* [Prompt]:
Scan the data below for lines holding the word "class", and copy each line found.

* [Saved data entries]:
○ ○ ○

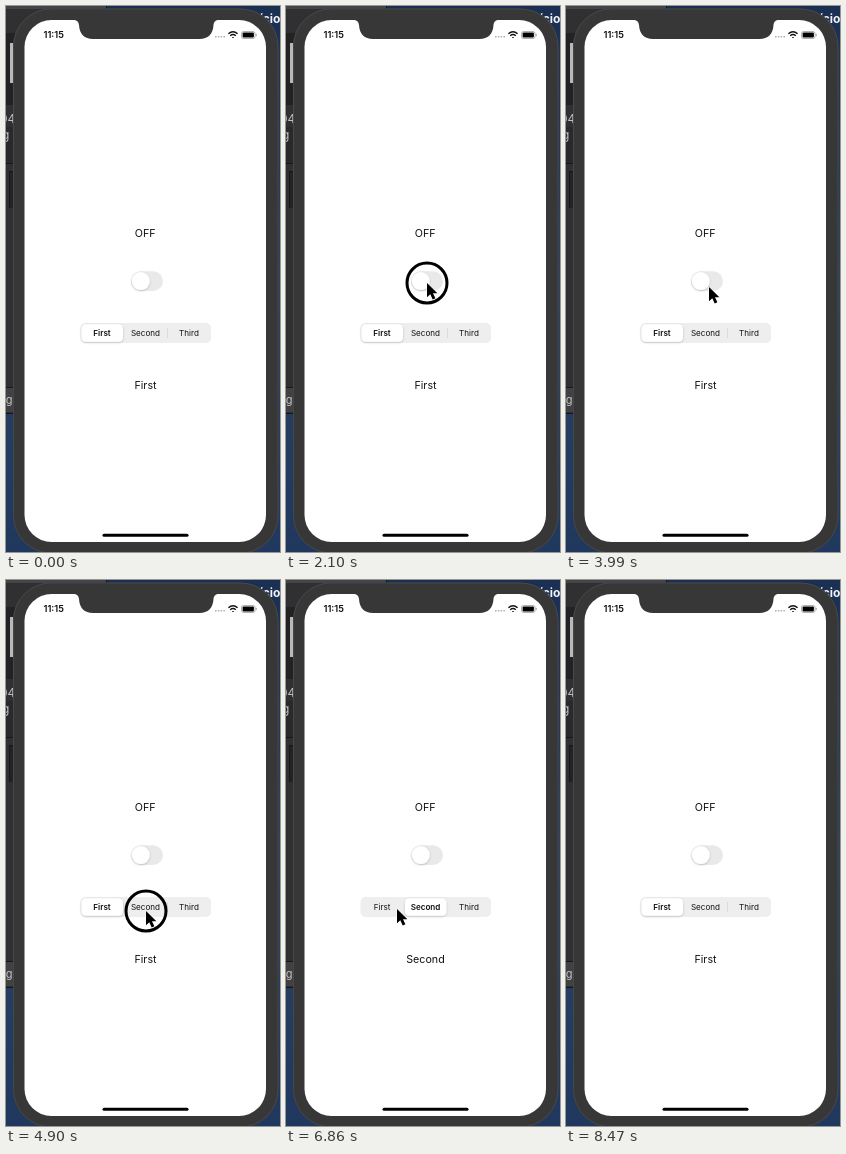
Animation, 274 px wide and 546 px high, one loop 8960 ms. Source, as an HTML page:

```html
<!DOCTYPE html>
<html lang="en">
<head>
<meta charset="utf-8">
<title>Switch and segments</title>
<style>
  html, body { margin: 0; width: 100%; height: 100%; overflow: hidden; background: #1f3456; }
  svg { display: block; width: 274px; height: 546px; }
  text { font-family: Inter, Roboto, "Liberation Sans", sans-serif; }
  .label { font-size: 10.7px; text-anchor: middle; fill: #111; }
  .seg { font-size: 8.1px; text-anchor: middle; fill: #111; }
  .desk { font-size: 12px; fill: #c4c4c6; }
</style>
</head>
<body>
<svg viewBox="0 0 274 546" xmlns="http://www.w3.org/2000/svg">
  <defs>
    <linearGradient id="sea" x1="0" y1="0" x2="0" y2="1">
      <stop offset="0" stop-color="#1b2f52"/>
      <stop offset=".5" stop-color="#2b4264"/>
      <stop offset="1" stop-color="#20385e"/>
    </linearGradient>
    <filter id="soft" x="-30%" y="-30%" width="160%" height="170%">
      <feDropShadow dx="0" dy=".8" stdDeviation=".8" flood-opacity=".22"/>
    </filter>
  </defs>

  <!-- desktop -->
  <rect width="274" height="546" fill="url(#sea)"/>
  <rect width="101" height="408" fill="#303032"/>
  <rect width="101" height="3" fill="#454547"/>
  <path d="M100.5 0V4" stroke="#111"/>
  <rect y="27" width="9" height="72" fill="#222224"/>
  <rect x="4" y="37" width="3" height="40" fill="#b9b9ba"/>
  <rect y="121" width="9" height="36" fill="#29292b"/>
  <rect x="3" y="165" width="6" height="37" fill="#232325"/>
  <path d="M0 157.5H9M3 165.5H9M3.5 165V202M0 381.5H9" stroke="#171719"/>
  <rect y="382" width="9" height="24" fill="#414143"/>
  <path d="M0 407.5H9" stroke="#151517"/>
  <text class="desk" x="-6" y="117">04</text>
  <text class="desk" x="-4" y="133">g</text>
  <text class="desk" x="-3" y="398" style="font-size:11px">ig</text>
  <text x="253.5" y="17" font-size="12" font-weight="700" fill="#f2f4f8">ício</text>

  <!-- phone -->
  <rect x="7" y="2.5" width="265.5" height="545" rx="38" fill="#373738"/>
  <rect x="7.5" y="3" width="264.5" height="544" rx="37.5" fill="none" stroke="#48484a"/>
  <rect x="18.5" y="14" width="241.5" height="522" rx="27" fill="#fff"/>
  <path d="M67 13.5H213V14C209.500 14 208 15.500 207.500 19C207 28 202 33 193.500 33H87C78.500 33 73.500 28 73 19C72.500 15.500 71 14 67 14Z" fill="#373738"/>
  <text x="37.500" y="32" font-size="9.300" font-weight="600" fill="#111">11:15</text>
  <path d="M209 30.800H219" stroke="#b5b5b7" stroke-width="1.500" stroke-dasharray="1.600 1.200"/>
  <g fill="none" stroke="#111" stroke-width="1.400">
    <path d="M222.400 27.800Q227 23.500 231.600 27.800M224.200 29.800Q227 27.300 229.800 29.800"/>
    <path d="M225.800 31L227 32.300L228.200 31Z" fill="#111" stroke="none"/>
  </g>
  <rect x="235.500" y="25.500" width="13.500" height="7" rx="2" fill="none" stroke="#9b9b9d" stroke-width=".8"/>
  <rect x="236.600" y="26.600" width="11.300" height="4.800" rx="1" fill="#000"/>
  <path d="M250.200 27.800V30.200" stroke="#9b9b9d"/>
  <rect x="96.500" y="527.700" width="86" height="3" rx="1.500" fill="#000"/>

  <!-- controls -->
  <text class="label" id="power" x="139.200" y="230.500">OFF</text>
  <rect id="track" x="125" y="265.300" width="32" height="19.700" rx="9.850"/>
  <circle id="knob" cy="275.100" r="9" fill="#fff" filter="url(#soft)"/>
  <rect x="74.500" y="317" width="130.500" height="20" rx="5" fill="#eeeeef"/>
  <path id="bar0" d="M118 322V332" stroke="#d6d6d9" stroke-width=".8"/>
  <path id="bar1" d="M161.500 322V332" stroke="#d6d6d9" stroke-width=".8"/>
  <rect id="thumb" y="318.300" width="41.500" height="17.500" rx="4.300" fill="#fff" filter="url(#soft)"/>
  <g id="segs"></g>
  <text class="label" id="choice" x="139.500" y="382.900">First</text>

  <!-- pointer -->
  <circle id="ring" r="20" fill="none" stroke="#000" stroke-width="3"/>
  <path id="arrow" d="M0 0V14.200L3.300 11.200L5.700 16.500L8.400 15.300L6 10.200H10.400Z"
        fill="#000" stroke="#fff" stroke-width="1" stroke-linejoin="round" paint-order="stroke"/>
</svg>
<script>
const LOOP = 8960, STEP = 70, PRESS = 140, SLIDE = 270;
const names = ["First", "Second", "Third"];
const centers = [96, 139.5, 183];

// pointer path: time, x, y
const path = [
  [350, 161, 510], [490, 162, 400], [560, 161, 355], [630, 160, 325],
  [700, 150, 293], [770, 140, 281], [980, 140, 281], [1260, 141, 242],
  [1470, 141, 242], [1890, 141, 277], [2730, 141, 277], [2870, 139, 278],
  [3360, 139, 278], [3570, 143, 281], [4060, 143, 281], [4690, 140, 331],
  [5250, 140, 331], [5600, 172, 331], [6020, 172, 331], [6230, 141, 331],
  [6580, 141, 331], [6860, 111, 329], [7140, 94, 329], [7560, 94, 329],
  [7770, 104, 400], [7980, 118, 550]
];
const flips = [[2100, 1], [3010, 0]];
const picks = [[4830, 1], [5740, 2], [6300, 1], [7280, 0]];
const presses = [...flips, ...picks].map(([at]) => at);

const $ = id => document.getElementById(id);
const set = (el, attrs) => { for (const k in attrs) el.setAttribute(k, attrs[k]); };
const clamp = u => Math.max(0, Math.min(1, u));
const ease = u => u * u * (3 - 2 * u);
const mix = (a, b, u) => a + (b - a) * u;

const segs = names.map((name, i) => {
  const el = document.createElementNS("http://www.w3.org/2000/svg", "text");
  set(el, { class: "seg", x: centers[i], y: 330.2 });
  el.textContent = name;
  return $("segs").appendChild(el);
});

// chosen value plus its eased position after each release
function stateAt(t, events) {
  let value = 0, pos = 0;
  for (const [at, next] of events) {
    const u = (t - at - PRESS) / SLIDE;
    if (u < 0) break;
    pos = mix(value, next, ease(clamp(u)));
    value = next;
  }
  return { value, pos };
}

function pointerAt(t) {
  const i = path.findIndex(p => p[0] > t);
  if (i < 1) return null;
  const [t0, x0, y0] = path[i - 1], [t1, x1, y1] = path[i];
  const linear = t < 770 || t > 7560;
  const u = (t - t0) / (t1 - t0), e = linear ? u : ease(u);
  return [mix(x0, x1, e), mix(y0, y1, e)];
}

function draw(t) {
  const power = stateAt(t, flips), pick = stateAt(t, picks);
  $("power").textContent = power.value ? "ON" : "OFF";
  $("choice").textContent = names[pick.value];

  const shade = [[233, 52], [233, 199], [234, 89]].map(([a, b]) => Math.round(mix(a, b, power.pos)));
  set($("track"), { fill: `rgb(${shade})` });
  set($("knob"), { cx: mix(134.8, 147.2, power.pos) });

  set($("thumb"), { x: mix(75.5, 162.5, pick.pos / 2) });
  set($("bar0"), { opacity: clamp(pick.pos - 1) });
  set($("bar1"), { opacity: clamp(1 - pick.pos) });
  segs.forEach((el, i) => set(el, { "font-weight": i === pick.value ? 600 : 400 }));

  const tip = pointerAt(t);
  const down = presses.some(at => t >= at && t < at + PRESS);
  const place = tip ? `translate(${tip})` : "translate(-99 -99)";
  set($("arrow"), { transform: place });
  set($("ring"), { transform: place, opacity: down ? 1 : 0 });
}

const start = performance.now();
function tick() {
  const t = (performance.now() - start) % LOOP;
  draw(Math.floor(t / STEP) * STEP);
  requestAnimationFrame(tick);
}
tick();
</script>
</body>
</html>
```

○ ○ ○

* [Exercise output]:
  <text class="desk" x="-6" y="117">04</text>
  <text class="desk" x="-4" y="133">g</text>
  <text class="desk" x="-3" y="398" style="font-size:11px">ig</text>
  <text class="label" id="power" x="139.200" y="230.500">OFF</text>
  <text class="label" id="choice" x="139.500" y="382.900">First</text>
  set(el, { class: "seg", x: centers[i], y: 330.2 });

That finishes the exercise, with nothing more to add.